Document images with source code
----

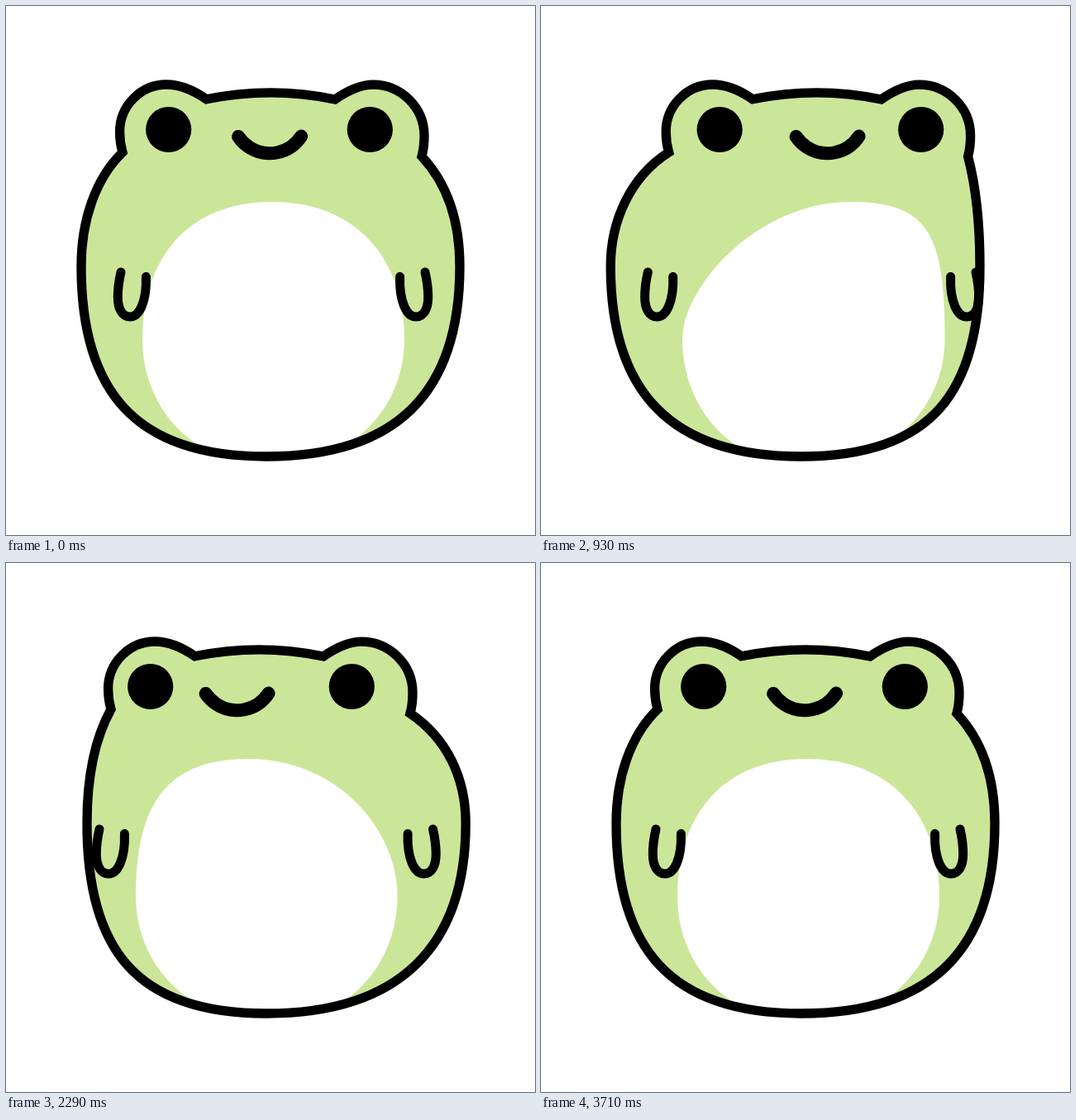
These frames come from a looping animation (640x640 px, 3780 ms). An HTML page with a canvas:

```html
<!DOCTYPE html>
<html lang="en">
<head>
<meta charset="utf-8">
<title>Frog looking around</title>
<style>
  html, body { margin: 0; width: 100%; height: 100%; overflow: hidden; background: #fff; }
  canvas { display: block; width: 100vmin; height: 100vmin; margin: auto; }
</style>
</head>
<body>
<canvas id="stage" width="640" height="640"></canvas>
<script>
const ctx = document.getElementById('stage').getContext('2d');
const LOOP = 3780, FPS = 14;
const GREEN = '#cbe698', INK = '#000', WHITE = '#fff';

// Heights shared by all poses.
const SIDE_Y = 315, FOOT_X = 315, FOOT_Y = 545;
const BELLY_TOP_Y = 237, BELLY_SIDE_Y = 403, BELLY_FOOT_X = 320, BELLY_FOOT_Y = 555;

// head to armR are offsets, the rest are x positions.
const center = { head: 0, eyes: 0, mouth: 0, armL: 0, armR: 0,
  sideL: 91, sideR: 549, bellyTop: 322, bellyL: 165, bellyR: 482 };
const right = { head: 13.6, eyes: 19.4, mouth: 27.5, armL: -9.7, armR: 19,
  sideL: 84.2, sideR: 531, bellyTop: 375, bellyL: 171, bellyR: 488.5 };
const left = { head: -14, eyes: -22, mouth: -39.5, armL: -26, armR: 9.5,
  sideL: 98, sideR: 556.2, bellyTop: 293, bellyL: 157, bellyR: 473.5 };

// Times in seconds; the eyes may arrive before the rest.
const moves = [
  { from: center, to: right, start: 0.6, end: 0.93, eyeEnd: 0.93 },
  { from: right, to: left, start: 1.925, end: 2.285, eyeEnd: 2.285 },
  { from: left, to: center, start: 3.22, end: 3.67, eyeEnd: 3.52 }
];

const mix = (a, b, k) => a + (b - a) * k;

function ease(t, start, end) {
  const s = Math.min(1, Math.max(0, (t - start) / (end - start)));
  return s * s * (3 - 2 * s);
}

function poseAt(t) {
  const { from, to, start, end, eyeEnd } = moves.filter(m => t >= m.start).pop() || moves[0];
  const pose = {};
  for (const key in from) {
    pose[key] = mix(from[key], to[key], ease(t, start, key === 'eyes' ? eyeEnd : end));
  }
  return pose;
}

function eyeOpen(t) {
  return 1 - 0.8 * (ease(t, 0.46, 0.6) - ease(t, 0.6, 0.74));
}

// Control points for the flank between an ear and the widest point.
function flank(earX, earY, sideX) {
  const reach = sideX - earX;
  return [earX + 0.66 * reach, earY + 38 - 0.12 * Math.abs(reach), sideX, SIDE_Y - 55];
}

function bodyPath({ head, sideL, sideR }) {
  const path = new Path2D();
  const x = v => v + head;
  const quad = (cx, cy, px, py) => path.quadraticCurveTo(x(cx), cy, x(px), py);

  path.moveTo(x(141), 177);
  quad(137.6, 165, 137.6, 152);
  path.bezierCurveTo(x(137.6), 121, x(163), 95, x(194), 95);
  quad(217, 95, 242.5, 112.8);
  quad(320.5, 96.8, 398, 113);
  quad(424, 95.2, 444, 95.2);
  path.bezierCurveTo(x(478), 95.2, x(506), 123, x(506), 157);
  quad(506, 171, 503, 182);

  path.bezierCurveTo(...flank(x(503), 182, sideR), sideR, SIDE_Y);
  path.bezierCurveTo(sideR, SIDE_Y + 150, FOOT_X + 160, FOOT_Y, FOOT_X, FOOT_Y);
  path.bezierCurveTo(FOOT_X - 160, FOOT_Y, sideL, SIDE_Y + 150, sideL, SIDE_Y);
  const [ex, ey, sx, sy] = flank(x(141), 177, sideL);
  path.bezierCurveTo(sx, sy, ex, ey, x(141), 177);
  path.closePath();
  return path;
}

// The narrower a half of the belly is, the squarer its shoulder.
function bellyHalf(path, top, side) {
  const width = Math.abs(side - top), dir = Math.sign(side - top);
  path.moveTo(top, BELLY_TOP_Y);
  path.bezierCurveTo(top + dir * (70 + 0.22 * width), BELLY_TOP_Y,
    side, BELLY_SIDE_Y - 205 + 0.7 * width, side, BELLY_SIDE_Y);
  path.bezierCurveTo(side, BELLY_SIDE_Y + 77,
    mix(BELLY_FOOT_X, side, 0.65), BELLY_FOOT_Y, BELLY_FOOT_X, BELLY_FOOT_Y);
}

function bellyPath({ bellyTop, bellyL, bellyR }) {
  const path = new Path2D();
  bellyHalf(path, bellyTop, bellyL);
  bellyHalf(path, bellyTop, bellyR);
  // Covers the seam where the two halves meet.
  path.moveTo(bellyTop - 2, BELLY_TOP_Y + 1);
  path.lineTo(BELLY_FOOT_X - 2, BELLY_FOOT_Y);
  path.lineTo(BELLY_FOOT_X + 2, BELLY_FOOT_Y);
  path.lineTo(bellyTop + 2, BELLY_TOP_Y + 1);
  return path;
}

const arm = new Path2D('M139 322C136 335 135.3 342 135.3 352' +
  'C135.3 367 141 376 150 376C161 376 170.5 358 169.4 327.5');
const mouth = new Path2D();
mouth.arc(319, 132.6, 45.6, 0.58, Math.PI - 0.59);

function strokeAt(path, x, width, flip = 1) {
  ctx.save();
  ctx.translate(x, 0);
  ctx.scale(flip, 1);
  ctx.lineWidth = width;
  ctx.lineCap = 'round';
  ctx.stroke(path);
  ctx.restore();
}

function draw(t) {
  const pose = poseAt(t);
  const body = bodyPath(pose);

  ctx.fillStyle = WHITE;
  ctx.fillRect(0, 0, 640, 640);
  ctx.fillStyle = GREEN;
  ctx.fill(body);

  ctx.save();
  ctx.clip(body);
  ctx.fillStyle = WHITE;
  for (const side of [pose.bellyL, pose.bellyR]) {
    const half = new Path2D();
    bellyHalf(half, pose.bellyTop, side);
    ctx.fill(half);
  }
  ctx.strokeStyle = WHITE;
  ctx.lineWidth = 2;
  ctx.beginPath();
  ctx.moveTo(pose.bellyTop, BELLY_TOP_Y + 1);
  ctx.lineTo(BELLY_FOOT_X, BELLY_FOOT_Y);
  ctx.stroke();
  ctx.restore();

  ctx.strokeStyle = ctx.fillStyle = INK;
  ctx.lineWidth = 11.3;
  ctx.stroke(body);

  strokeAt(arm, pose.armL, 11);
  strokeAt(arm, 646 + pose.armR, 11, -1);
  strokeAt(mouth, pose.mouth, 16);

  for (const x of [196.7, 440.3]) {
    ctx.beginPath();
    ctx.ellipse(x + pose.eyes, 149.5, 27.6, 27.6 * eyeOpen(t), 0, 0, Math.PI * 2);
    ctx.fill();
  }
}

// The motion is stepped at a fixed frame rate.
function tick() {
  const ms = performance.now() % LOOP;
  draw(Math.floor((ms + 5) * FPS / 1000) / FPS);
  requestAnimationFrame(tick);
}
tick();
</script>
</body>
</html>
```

----

__The problem__: Output all of the data exactly. Skip the pictures.

__Answer section__:
These frames come from a looping animation (640x640 px, 3780 ms). An HTML page with a canvas:

```html
<!DOCTYPE html>
<html lang="en">
<head>
<meta charset="utf-8">
<title>Frog looking around</title>
<style>
  html, body { margin: 0; width: 100%; height: 100%; overflow: hidden; background: #fff; }
  canvas { display: block; width: 100vmin; height: 100vmin; margin: auto; }
</style>
</head>
<body>
<canvas id="stage" width="640" height="640"></canvas>
<script>
const ctx = document.getElementById('stage').getContext('2d');
const LOOP = 3780, FPS = 14;
const GREEN = '#cbe698', INK = '#000', WHITE = '#fff';

// Heights shared by all poses.
const SIDE_Y = 315, FOOT_X = 315, FOOT_Y = 545;
const BELLY_TOP_Y = 237, BELLY_SIDE_Y = 403, BELLY_FOOT_X = 320, BELLY_FOOT_Y = 555;

// head to armR are offsets, the rest are x positions.
const center = { head: 0, eyes: 0, mouth: 0, armL: 0, armR: 0,
  sideL: 91, sideR: 549, bellyTop: 322, bellyL: 165, bellyR: 482 };
const right = { head: 13.6, eyes: 19.4, mouth: 27.5, armL: -9.7, armR: 19,
  sideL: 84.2, sideR: 531, bellyTop: 375, bellyL: 171, bellyR: 488.5 };
const left = { head: -14, eyes: -22, mouth: -39.5, armL: -26, armR: 9.5,
  sideL: 98, sideR: 556.2, bellyTop: 293, bellyL: 157, bellyR: 473.5 };

// Times in seconds; the eyes may arrive before the rest.
const moves = [
  { from: center, to: right, start: 0.6, end: 0.93, eyeEnd: 0.93 },
  { from: right, to: left, start: 1.925, end: 2.285, eyeEnd: 2.285 },
  { from: left, to: center, start: 3.22, end: 3.67, eyeEnd: 3.52 }
];

const mix = (a, b, k) => a + (b - a) * k;

function ease(t, start, end) {
  const s = Math.min(1, Math.max(0, (t - start) / (end - start)));
  return s * s * (3 - 2 * s);
}

function poseAt(t) {
  const { from, to, start, end, eyeEnd } = moves.filter(m => t >= m.start).pop() || moves[0];
  const pose = {};
  for (const key in from) {
    pose[key] = mix(from[key], to[key], ease(t, start, key === 'eyes' ? eyeEnd : end));
  }
  return pose;
}

function eyeOpen(t) {
  return 1 - 0.8 * (ease(t, 0.46, 0.6) - ease(t, 0.6, 0.74));
}

// Control points for the flank between an ear and the widest point.
function flank(earX, earY, sideX) {
  const reach = sideX - earX;
  return [earX + 0.66 * reach, earY + 38 - 0.12 * Math.abs(reach), sideX, SIDE_Y - 55];
}

function bodyPath({ head, sideL, sideR }) {
  const path = new Path2D();
  const x = v => v + head;
  const quad = (cx, cy, px, py) => path.quadraticCurveTo(x(cx), cy, x(px), py);

  path.moveTo(x(141), 177);
  quad(137.6, 165, 137.6, 152);
  path.bezierCurveTo(x(137.6), 121, x(163), 95, x(194), 95);
  quad(217, 95, 242.5, 112.8);
  quad(320.5, 96.8, 398, 113);
  quad(424, 95.2, 444, 95.2);
  path.bezierCurveTo(x(478), 95.2, x(506), 123, x(506), 157);
  quad(506, 171, 503, 182);

  path.bezierCurveTo(...flank(x(503), 182, sideR), sideR, SIDE_Y);
  path.bezierCurveTo(sideR, SIDE_Y + 150, FOOT_X + 160, FOOT_Y, FOOT_X, FOOT_Y);
  path.bezierCurveTo(FOOT_X - 160, FOOT_Y, sideL, SIDE_Y + 150, sideL, SIDE_Y);
  const [ex, ey, sx, sy] = flank(x(141), 177, sideL);
  path.bezierCurveTo(sx, sy, ex, ey, x(141), 177);
  path.closePath();
  return path;
}

// The narrower a half of the belly is, the squarer its shoulder.
function bellyHalf(path, top, side) {
  const width = Math.abs(side - top), dir = Math.sign(side - top);
  path.moveTo(top, BELLY_TOP_Y);
  path.bezierCurveTo(top + dir * (70 + 0.22 * width), BELLY_TOP_Y,
    side, BELLY_SIDE_Y - 205 + 0.7 * width, side, BELLY_SIDE_Y);
  path.bezierCurveTo(side, BELLY_SIDE_Y + 77,
    mix(BELLY_FOOT_X, side, 0.65), BELLY_FOOT_Y, BELLY_FOOT_X, BELLY_FOOT_Y);
}

function bellyPath({ bellyTop, bellyL, bellyR }) {
  const path = new Path2D();
  bellyHalf(path, bellyTop, bellyL);
  bellyHalf(path, bellyTop, bellyR);
  // Covers the seam where the two halves meet.
  path.moveTo(bellyTop - 2, BELLY_TOP_Y + 1);
  path.lineTo(BELLY_FOOT_X - 2, BELLY_FOOT_Y);
  path.lineTo(BELLY_FOOT_X + 2, BELLY_FOOT_Y);
  path.lineTo(bellyTop + 2, BELLY_TOP_Y + 1);
  return path;
}

const arm = new Path2D('M139 322C136 335 135.3 342 135.3 352' +
  'C135.3 367 141 376 150 376C161 376 170.5 358 169.4 327.5');
const mouth = new Path2D();
mouth.arc(319, 132.6, 45.6, 0.58, Math.PI - 0.59);

function strokeAt(path, x, width, flip = 1) {
  ctx.save();
  ctx.translate(x, 0);
  ctx.scale(flip, 1);
  ctx.lineWidth = width;
  ctx.lineCap = 'round';
  ctx.stroke(path);
  ctx.restore();
}

function draw(t) {
  const pose = poseAt(t);
  const body = bodyPath(pose);

  ctx.fillStyle = WHITE;
  ctx.fillRect(0, 0, 640, 640);
  ctx.fillStyle = GREEN;
  ctx.fill(body);

  ctx.save();
  ctx.clip(body);
  ctx.fillStyle = WHITE;
  for (const side of [pose.bellyL, pose.bellyR]) {
    const half = new Path2D();
    bellyHalf(half, pose.bellyTop, side);
    ctx.fill(half);
  }
  ctx.strokeStyle = WHITE;
  ctx.lineWidth = 2;
  ctx.beginPath();
  ctx.moveTo(pose.bellyTop, BELLY_TOP_Y + 1);
  ctx.lineTo(BELLY_FOOT_X, BELLY_FOOT_Y);
  ctx.stroke();
  ctx.restore();

  ctx.strokeStyle = ctx.fillStyle = INK;
  ctx.lineWidth = 11.3;
  ctx.stroke(body);

  strokeAt(arm, pose.armL, 11);
  strokeAt(arm, 646 + pose.armR, 11, -1);
  strokeAt(mouth, pose.mouth, 16);

  for (const x of [196.7, 440.3]) {
    ctx.beginPath();
    ctx.ellipse(x + pose.eyes, 149.5, 27.6, 27.6 * eyeOpen(t), 0, 0, Math.PI * 2);
    ctx.fill();
  }
}

// The motion is stepped at a fixed frame rate.
function tick() {
  const ms = performance.now() % LOOP;
  draw(Math.floor((ms + 5) * FPS / 1000) / FPS);
  requestAnimationFrame(tick);
}
tick();
</script>
</body>
</html>
```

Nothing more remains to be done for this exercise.